Data records
*-*-*

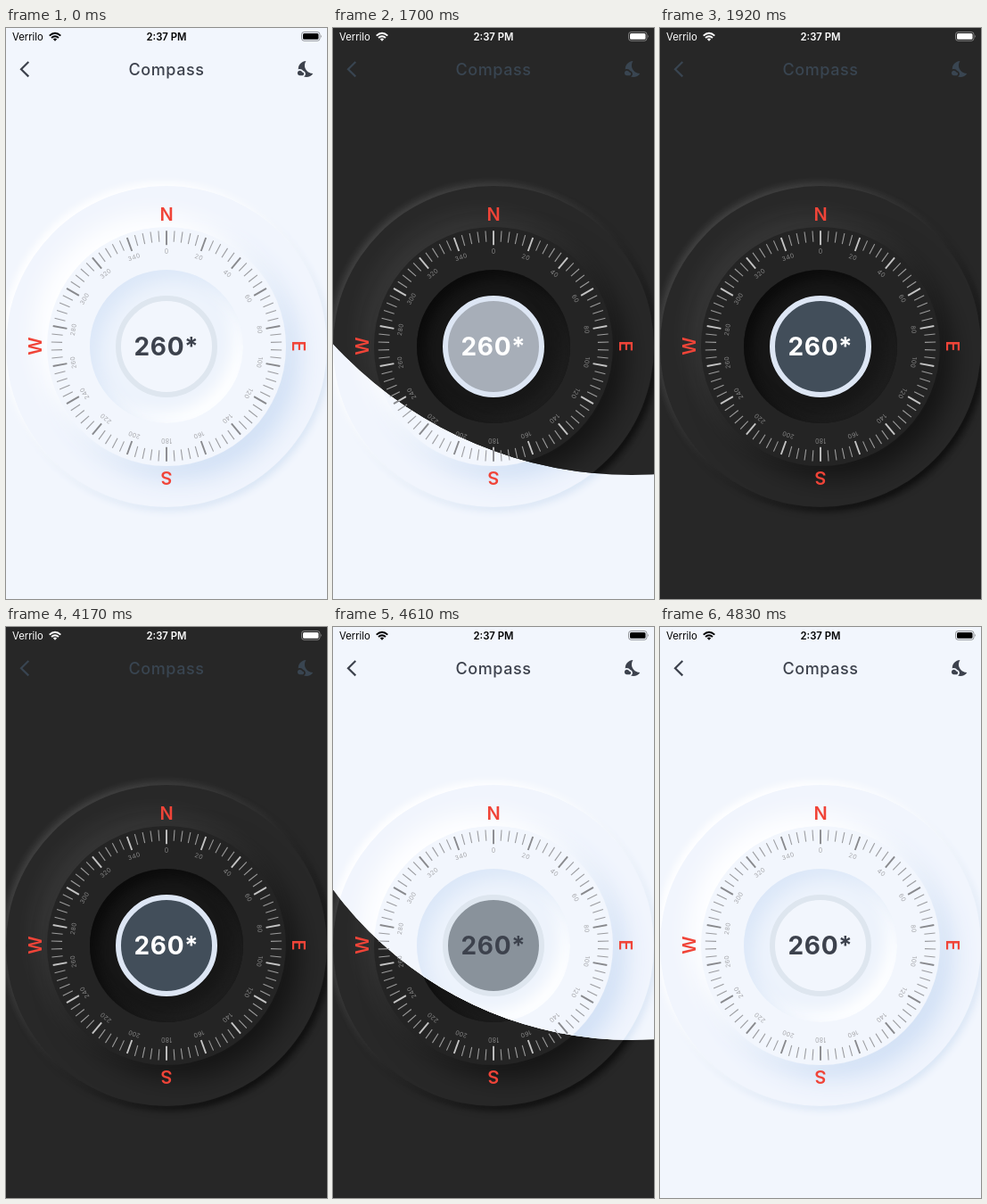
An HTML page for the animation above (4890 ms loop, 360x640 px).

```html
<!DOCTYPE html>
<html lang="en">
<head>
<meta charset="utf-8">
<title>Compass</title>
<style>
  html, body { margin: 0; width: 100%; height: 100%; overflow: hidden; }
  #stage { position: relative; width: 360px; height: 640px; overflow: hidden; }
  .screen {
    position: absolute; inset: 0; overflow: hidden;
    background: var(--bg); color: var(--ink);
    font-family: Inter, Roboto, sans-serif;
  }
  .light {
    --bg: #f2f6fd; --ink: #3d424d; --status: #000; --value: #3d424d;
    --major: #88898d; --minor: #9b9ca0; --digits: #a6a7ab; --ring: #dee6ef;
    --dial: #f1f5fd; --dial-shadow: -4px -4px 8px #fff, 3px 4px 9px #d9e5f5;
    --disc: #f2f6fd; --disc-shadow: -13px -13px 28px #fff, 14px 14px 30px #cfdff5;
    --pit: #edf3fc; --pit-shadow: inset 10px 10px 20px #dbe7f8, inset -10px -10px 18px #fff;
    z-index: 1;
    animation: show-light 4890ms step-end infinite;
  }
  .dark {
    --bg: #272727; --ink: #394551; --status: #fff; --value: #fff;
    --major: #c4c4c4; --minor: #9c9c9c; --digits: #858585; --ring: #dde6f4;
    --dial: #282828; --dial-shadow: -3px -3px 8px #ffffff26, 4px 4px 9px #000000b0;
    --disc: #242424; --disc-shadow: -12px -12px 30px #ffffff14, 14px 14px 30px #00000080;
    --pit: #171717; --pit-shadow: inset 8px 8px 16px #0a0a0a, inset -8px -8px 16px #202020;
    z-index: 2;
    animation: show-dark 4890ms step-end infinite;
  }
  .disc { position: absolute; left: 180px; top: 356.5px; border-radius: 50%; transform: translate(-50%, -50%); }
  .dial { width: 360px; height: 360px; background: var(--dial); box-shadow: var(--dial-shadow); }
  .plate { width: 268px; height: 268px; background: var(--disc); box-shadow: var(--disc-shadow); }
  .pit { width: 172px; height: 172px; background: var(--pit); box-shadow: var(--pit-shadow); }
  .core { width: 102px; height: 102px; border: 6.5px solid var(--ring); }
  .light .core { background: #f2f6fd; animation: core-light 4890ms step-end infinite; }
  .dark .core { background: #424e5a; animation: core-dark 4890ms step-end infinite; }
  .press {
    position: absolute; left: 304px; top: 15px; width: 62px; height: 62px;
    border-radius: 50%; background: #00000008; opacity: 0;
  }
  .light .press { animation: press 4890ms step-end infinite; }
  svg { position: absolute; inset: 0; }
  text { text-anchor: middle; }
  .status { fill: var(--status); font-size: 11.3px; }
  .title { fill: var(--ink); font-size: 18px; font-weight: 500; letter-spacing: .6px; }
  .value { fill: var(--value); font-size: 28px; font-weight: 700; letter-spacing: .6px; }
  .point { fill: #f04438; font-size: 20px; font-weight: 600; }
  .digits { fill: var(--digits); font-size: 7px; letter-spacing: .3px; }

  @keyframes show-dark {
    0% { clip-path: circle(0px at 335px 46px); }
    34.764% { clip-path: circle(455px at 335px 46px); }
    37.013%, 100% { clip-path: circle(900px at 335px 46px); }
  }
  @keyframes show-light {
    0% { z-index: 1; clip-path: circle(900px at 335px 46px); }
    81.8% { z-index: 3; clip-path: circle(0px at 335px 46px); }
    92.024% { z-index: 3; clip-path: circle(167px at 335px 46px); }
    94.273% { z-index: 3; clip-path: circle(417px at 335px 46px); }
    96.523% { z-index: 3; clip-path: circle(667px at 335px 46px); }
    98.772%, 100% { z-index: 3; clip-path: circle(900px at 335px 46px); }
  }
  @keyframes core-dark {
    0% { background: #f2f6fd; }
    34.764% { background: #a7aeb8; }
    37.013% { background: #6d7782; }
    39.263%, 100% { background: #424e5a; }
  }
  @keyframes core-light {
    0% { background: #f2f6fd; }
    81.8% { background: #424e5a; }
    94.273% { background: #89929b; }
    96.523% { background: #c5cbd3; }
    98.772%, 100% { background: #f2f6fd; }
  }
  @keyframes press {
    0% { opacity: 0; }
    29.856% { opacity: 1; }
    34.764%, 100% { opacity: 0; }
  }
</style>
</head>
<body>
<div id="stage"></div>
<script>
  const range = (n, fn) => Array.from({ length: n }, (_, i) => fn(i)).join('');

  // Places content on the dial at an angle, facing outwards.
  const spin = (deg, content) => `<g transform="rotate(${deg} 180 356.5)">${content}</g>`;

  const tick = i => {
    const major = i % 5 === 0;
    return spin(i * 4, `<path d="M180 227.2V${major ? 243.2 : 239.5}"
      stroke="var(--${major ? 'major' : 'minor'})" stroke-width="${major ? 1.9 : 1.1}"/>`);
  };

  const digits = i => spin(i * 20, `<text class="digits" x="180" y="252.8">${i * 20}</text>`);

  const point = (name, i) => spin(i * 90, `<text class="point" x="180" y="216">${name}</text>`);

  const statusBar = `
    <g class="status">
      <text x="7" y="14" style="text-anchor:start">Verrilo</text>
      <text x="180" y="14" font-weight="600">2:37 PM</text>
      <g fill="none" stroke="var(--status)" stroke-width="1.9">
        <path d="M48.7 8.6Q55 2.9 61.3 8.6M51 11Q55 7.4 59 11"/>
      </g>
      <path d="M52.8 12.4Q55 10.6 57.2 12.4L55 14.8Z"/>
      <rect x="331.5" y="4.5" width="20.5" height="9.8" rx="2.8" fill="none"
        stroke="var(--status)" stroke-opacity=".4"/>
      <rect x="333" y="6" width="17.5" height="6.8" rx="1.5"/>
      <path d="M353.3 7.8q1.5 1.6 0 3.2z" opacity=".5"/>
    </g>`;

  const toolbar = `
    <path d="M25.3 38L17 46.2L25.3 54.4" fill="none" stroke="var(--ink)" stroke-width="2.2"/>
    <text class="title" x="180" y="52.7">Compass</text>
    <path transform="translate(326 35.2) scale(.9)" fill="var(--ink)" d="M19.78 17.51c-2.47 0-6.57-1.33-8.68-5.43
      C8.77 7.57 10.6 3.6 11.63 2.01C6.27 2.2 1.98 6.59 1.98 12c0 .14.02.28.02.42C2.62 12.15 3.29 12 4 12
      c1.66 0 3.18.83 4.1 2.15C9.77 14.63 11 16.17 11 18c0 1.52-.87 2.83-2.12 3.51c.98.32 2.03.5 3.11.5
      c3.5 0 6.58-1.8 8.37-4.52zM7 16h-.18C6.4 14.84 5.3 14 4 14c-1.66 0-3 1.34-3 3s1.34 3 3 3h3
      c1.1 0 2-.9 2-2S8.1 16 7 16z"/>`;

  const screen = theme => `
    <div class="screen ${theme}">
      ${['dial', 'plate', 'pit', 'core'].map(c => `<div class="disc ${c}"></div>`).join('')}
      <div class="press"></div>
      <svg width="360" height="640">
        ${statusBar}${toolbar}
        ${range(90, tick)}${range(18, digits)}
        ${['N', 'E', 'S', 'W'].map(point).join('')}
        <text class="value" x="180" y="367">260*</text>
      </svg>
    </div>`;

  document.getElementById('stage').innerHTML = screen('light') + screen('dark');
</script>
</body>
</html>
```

*-*-*

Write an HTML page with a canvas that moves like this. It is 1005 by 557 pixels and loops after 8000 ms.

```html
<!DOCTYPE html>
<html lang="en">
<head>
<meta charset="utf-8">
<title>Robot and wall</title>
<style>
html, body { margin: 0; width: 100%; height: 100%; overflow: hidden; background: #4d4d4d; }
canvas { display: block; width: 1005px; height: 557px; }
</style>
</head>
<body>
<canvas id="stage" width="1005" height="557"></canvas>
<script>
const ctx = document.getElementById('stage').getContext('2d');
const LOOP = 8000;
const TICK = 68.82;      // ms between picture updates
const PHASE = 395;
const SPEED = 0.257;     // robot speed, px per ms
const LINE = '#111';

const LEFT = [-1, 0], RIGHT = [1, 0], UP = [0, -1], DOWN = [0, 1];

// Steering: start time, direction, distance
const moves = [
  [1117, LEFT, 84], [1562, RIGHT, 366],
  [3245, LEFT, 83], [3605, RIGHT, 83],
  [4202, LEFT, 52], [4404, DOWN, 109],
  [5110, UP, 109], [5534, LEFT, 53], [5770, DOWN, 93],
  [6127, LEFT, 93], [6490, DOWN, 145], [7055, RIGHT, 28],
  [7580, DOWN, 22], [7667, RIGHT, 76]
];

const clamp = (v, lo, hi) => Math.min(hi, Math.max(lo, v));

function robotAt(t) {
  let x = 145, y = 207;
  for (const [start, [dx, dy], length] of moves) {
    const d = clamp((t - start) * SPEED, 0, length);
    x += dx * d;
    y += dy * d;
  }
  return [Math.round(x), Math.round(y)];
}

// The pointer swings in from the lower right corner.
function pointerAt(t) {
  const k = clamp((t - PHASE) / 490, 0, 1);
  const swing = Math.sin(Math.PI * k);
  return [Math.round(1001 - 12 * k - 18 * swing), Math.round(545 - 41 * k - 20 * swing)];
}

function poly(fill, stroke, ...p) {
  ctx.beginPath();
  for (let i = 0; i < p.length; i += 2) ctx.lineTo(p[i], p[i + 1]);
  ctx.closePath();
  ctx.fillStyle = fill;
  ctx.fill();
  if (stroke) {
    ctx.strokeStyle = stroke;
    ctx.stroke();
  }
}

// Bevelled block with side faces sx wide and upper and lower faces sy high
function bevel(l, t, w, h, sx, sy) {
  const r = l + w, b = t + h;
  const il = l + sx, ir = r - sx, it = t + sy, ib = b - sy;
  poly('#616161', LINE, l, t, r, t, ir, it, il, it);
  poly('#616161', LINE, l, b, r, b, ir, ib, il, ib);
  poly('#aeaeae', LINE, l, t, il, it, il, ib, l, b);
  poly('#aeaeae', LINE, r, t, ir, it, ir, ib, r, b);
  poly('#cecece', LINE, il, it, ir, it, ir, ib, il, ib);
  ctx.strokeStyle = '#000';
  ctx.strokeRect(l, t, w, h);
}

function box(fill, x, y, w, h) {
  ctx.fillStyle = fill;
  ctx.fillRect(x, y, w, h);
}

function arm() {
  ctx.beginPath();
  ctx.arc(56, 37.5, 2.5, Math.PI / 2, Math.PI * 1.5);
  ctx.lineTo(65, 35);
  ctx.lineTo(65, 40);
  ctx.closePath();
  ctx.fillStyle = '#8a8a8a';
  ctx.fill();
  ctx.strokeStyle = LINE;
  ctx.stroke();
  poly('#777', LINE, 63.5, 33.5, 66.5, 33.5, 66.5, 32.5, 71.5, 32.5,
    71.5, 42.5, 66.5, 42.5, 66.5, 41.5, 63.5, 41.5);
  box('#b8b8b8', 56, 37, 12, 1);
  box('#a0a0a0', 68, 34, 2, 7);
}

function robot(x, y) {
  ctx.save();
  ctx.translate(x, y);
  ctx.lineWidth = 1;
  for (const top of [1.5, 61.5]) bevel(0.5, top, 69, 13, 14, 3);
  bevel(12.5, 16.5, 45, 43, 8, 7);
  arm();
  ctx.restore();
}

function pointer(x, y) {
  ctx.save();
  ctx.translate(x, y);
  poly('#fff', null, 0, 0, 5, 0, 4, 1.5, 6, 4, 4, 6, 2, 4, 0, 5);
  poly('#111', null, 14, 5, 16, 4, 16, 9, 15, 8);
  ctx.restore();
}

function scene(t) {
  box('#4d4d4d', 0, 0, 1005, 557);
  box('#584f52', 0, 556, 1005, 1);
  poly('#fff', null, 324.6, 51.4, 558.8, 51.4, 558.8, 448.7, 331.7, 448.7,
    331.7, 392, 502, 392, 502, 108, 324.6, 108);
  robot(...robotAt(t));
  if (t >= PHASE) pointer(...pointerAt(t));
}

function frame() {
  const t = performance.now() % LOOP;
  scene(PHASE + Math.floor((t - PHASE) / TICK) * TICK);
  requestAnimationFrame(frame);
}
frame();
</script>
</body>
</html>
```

*-*-*

◆ **What is being asked**
Look through the data above and return each line where the string "canvas" occurs.

◆ **Exercise response**
Write an HTML page with a canvas that moves like this. It is 1005 by 557 pixels and loops after 8000 ms.
canvas { display: block; width: 1005px; height: 557px; }
<canvas id="stage" width="1005" height="557"></canvas>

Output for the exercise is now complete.